In subsequent vacations, we rode the trains to Texas to visit relatives, to Yellowstone National Park, to Banff and Lake Louise, Canada, and, when I graduated from Sanger High, all the way back to New York and Washington D.C. We spent day after day on the train, eating exquisite food in the dining car, sleeping in the Pullman berths, and looking out the window at the vast beauty of our country as it slid by. Riding those wonderful passenger trains in their heyday was an adventure and an education all at once.

After the war, there was a lot more going on in Sanger, too. Summer band concerts in the park had, I believe, been curtailed during the war and now were resumed, much to our delight. We enjoyed the new community swimming pool, the Toyland Parade and downtown Christmas celebration, painting the downtown store windows with Halloween scenes, and other seasonal activities.

The first time I ever came to this building, the Woman’s Clubhouse, was to the joint birthday party for Sharon Magee and Roger Sterling.  We were all in fifth grade, but they went to Harding School and I went to Wilson, so I felt very honored to be invited.  It was a grand party, with, as I remember it, square dancing, which I thought was the greatest fun imaginable.


We had parties in the living quarters of the Depot, too.

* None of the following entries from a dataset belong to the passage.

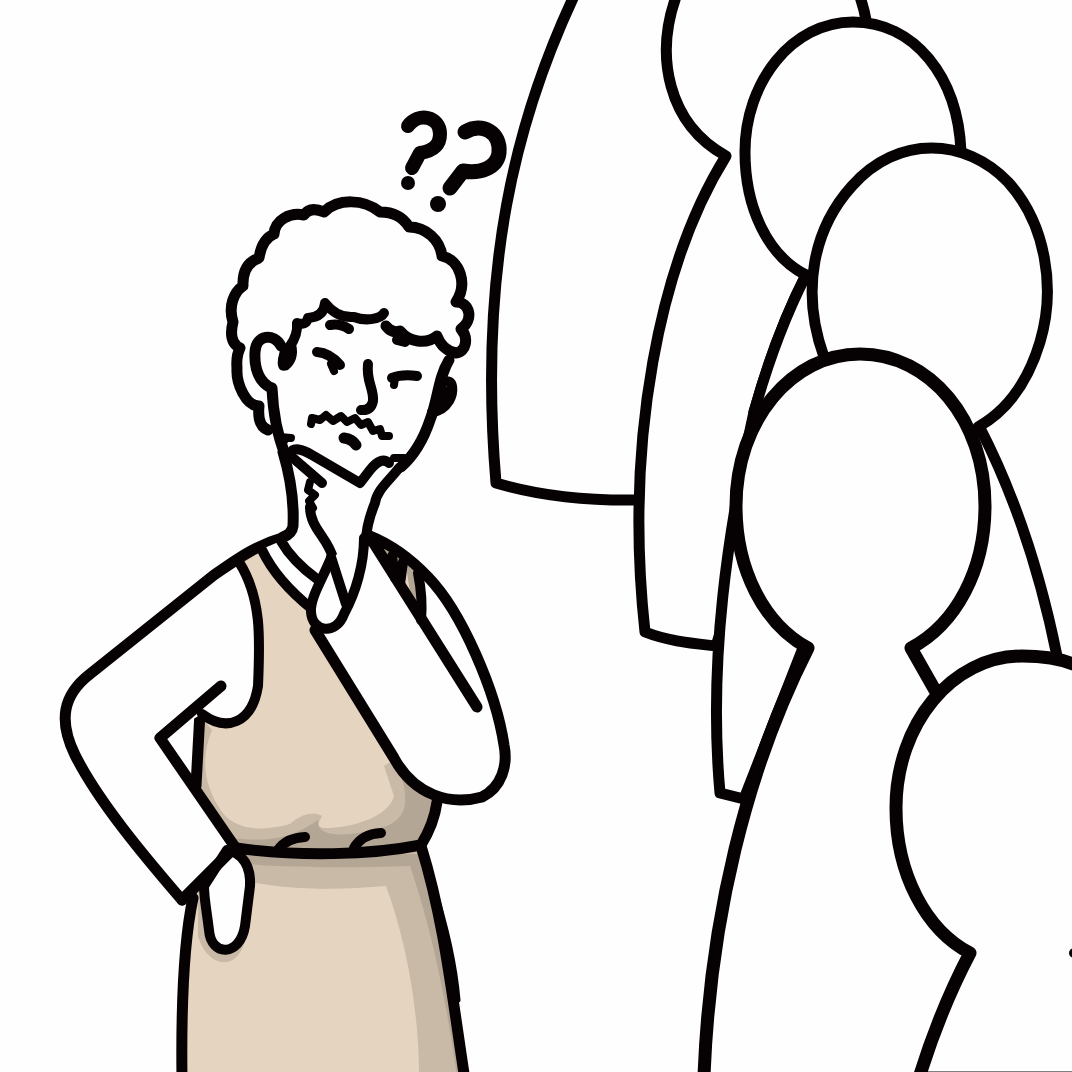
<!DOCTYPE html>
<html lang="en">
<head>
<meta charset="utf-8">
<title>Puzzled man beside a queue</title>
<style>
:root {
  --paper: #fefefe;
  --ink: #060203;
  --apron: #e5d4bf;
  --apron-shade: #c9b9a7;
  --apron-deep: #b4a695;
}
html, body { margin: 0; background: var(--paper); }
body { width: 1072px; height: 1072px; overflow: hidden; }
svg { display: block; }
.line { fill: none; stroke: var(--ink); stroke-width: 11; stroke-linecap: round; stroke-linejoin: round; }
.white { fill: var(--paper); }
.bold { stroke-width: 13; }
.medium { stroke-width: 10; }
.fine { stroke-width: 8; }
.mark { stroke-width: 14; }
.apron { fill: var(--apron); }
.shade { fill: var(--apron-shade); }
.deep { fill: var(--apron-deep); }
.ink { fill: var(--ink); }
</style>
</head>
<body>
<svg width="1072" height="1072" viewBox="0 0 1072 1072" role="img" aria-label="A man with curly hair holds his chin, puzzled, next to a queue of blank figures">

  <g id="queue">
    <g id="queue-first">
      <path class="line" d="M574 -4C516 120 478 268 496 483C540 496 588 501 640 500"/>
    </g>
    <g id="queue-second">
      <path class="line white" d="M677 -6C654 56 668 124 726 156C660 262 624 440 645 632C668 641 690 643 716 646L860 200L866 20Q864 8 859 -6"/>
    </g>
    <g id="queue-third">
      <path class="line white" d="M961 152C958 76 914 22 853 22C792 22 745 82 745 152C745 208 768 256 806 275C784 318 768 362 754 412C728 530 708 660 720 793L744 799L900 400"/>
    </g>
    <g id="queue-fourth">
      <path class="white" d="M806 275L757 405L740 620L1057 655C1040 570 1016 500 980 428Z"/>
      <path class="line" d="M806 275C784 318 768 362 754 412M980 428C1014 494 1040 572 1057 656"/>
      <path class="line white" d="M824 357C800 290 814 228 852 186C898 134 966 138 1008 182C1046 224 1056 288 1040 342C1028 382 1008 410 978 427"/>
    </g>
    <g id="queue-fifth">
      <path class="white" d="M808 648C746 770 710 920 704 1076H1000L936 692L911 648Z"/>
      <path class="line bold white" d="M704 1076C710 920 746 770 808 648C764 624 736 570 736 506C736 420 792 354 860 354C930 354 985 420 985 506C985 570 956 624 911 648L936 692"/>
    </g>
    <g id="queue-sixth">
      <path class="line bold white" d="M1080 667C1064 659 1044 656 1022 656C952 656 896 724 896 808C896 874 926 930 970 953Q940 1010 919 1078H1084Z"/>
      <circle class="ink" cx="1074" cy="953" r="5"/>
    </g>
  </g>

  <g id="question-marks">
    <path class="line mark" d="M408 126C418 112 440 116 440 134C440 146 432 151 420 153L412 168"/>
    <circle class="ink" cx="408" cy="183" r="7"/>
    <path class="line mark" style="stroke-width:15" d="M465 132C482 122 501 132 499 153C497 168 480 174 463 171L450 188"/>
    <circle class="ink" cx="438" cy="204" r="8"/>
  </g>

  <g id="man">
    <g id="skirt">
      <path class="apron" d="M181 1076C181 1000 184 940 192 898L236 848C300 858 370 856 421 846C444 920 452 996 465 1076Z"/>
      <path class="shade" d="M236 850H421C444 920 452 996 465 1076H419C419 1010 406 940 386 886C340 890 290 890 252 882L250 860Z"/>
      <path class="deep" d="M240 854H421C444 920 452 996 465 1076H457C446 1000 432 930 410 866C350 868 290 868 248 864Z"/>
      <path class="shade" d="M198 890L207 938C212 958 236 958 246 936C240 972 208 970 198 936Z"/>
      <path class="line" d="M182 1080C181 1004 184 940 193 898M421 846C444 920 452 996 465 1080"/>
      <path class="line" style="stroke-width:5" d="M433 885C446 925 455 965 458 1000"/>
    </g>

    <g id="bodice">
      <path class="apron" d="M239 560L264 548C275 575 295 595 313 611L316 634L394 758C406 780 425 795 437 800C435 818 430 832 421 846C360 856 300 856 236 847L196 786L200 714C226 732 250 725 256 690C264 645 262 600 239 560Z"/>
      <path class="shade" d="M200 716L212 730C200 760 204 786 222 812C236 830 260 832 290 824C304 812 316 812 322 816C318 824 316 828 326 828C350 828 388 818 394 796L384 766L394 760L437 800L421 846C360 856 300 856 236 847L196 786Z"/>
      <path class="deep" d="M400 772L437 800L421 846C360 856 300 856 236 847L232 838C280 844 300 832 318 820C316 836 340 838 372 830C404 824 412 808 400 772Z"/>
      <path class="line" d="M236 848C300 857 370 855 421 845Q434 824 437 802M200 712L196 786"/>
      <path class="line medium" d="M278 850Q286 838 305 837M354 848Q362 834 381 833"/>
    </g>

    <g id="left-arm">
      <path class="white" d="M239 560C264 600 262 645 258 686C252 725 226 732 202 714L160 738L236 846L182 900C140 850 100 806 75 758C56 720 66 696 90 676Z"/>
      <path class="line" d="M285 537C254 546 236 560 214 575L90 674C63 695 58 720 75 755C98 801 144 856 182 900L235 847L160 738L221 686"/>
      <path class="line medium" d="M239 562C262 598 260 640 258 686C252 724 226 732 202 714"/>
      <path class="line medium white" d="M227 850C244 853 251 868 250 886L245 926C240 957 211 957 209 930C206 906 204 898 204 886Z"/>
      <path class="line" d="M182 900L235 847"/>
    </g>

    <g id="neck-and-collar">
      <path class="white" d="M275 390L295 535L262 549L315 612L375 535L365 460Z"/>
      <path class="line" d="M283 452C292 482 294 505 293 526Q292 534 283 537"/>
      <path class="line medium" d="M262 550C274 575 292 593 312 609M281 541C290 557 302 568 317 579"/>
    </g>

    <g id="right-arm">
      <path class="white" d="M315 630L394 758C414 795 450 806 482 797C502 787 508 765 504 745C496 692 462 612 428 577C408 556 390 544 370 535Z"/>
      <path class="deep" d="M382 545L418 573Q423 596 421 622L390 574Z"/>
      <path class="apron" d="M406 566L412 606L402 588Z"/>
      <path class="line medium" d="M392 556L395 578M403 562L400 584M418 573Q423 598 421 620"/>
      <path class="line" d="M315 630L394 758C414 795 450 806 482 797C502 787 508 765 504 745C496 692 462 612 428 577C408 556 390 544 370 536M373 542L477 707"/>
    </g>

    <g id="head">
      <path class="white" d="M268 430C240 410 232 380 236 340C226 320 230 300 242 286C240 262 256 252 264 236C280 210 310 208 325 210C350 196 370 204 385 212C412 220 440 236 444 258C466 268 466 290 460 300C474 310 470 326 466 334C466 350 460 360 452 360L432 430L404 465L360 483L290 455Z"/>
      <g id="hair">
        <path class="line" d="M268 430Q257 426 259 406C246 406 236 384 237 368Q236 356 240 348Q228 342 233 322C228 306 234 292 243 286Q242 264 259 258Q262 239 274 234C275 220 290 212 304 215Q310 206 324 212C338 198 364 199 380 212Q400 212 409 227C426 227 440 240 442 256C460 260 468 284 456 302C470 302 474 320 461 329C469 338 466 352 456 353Q442 350 437 336C426 345 409 342 400 331Q392 334 386 326"/>
        <path class="line medium" d="M384 313C380 320 364 321 354 317C342 318 332 312 325 303Q324 317 308 318Q306 326 297 323Q298 335 290 346"/>
        <path class="ink" d="M276 348L296 344Q300 360 288 370Q276 374 278 358Z"/>
      </g>
      <g id="ears">
        <path class="line white" d="M281 346C274 333 256 334 255 352C254 370 260 382 271 388"/>
        <path class="line medium white" d="M444 382C454 378 454 392 449 401Q443 411 432 412M444 391L441 403"/>
      </g>
      <path id="jaw" class="line" d="M272 388C273 410 276 432 285 454M449 360C438 378 438 400 430 420Q420 450 401 467"/>
      <g id="face">
        <path class="line medium" d="M330 325Q340 323 349 329M397 340L405 342M317 352Q330 353 340 365M392 378Q402 374 417 376"/>
        <path class="line fine" d="M331 364L334 371M395 378L394 385"/>
        <path class="line medium" d="M368 364C366 382 374 388 373 401Q371 411 361 410"/>
        <path class="line fine" d="M311 424L312 418L320 420L326 415L333 421L341 416L347 422L355 418L361 425L368 422L373 431L380 429L382 436L389 436"/>
        <path class="line" d="M344 438Q352 439 356 445"/>
      </g>
    </g>

    <g id="chin-hand">
      <path class="white" d="M296 452L324 472L310 488L314 518L332 552L314 612Q318 634 345 612L364 540L378 492L398 466L382 462L360 482Z"/>
      <path class="line medium" d="M291 453C293 447 302 449 312 455L360 483L370 470Q381 456 389 463M293 458L322 483M399 468C388 482 377 490 375 503C368 520 366 532 366 542M310 507C310 528 328 538 333 558L349 597"/>
      <path class="line fine" d="M277 432L284 441L280 437L291 438M310 482L308 490L315 495L309 501L313 508M394 458L404 458"/>
      <path class="line medium white" d="M331 558C322 580 310 598 311 612C312 632 336 636 344 614C356 592 364 564 364 538"/>
      <path class="line medium" d="M331 557L346 604"/>
    </g>
  </g>
</svg>
</body>
</html>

We celebrated birthdays, anniversaries and holidays in that big kitchen that my dad had for some reason decorated in white with bright red accents. Guests sometimes included my dad’s siblings from Southern California or family friends from Sanger and other nearby towns.

Wilson and Harding Schools funneled into Taft School in sixth grade, and that’s where I got well-acquainted with five girls that are still some of my best friends, Kathy Bier, Marlene Tipton, Sharon Magee, Marcia Conrad and Patsy Bentley. We called ourselves the Silly Six and the four of us that are left are still pretty silly.

Soon, my brothers graduated from Sanger High, then went to Reedley College, then each, first George and then Kenny, was drafted and sent to Korea. I was sorry to see them go, of course – but it did mean that I at last got my own bedroom.

When it was time for my friends and I to go to Sanger High, we felt – probably like most kids going into high school – that we took it by storm, joining all the clubs, marching in the always fabulous band, running for and getting elected to office, making boyfriends right and left, appearing in the school plays and musicals and attending every football and basketball game and cheering until we were hoarse.

In those days, teenagers usually didn’t own cars, so we walked all over town: to each other’s houses, to school, to the Methodist Church, to the swimming pool, to the city park for the band concerts, and here, to the Woman’s Clubhouse, where the Youth Center met.

During this time, the big old steam engines were being phased out and replaced by diesel engines, which still made a lot of noise outside our windows, and still smelled, but in a different way.  By 1957, all of the Southern Pacific steam locomotives had been replaced by diesel.

Further afield, our speech and drama teacher, the wonderful Mr. Brune, encouraged us to attend plays and musical events in Fresno where we saw such stars as Henry Fonda, John Hodiak and Lloyd Nolan in “The Cain Mutiny Court-martial”; Agnes Morehead, Tyrone Power and Raymond Massey in “John Brown’s Body”; Donald O’Conner in his own show, and Harry Belafonte, Marge and Gower Champion, and the Robert Shaw Chorale in “Three For Tonight.”

Pretty amazing. I’ve never met anyone, except a couple of people who grew up in New York, who had such a rich cultural life when they were young as did I, a girl from a little town in the San Joaquin Valley.

In 1955, I left Sanger to go to San Jose State College. I always came back for holidays and during the summer, but the feeling of the Depot as “home” began to ebb. It was a wonderful place to grow up.  But it was time to move on.

We think of Sanger as a little mark on a large map of California, and of course during my youth it was an even smaller mark.  But you know, there was something magical here: a feeling of safety, of tradition, of acceptance, acceptance even for a little girl growing up in the Southern Pacific Depot.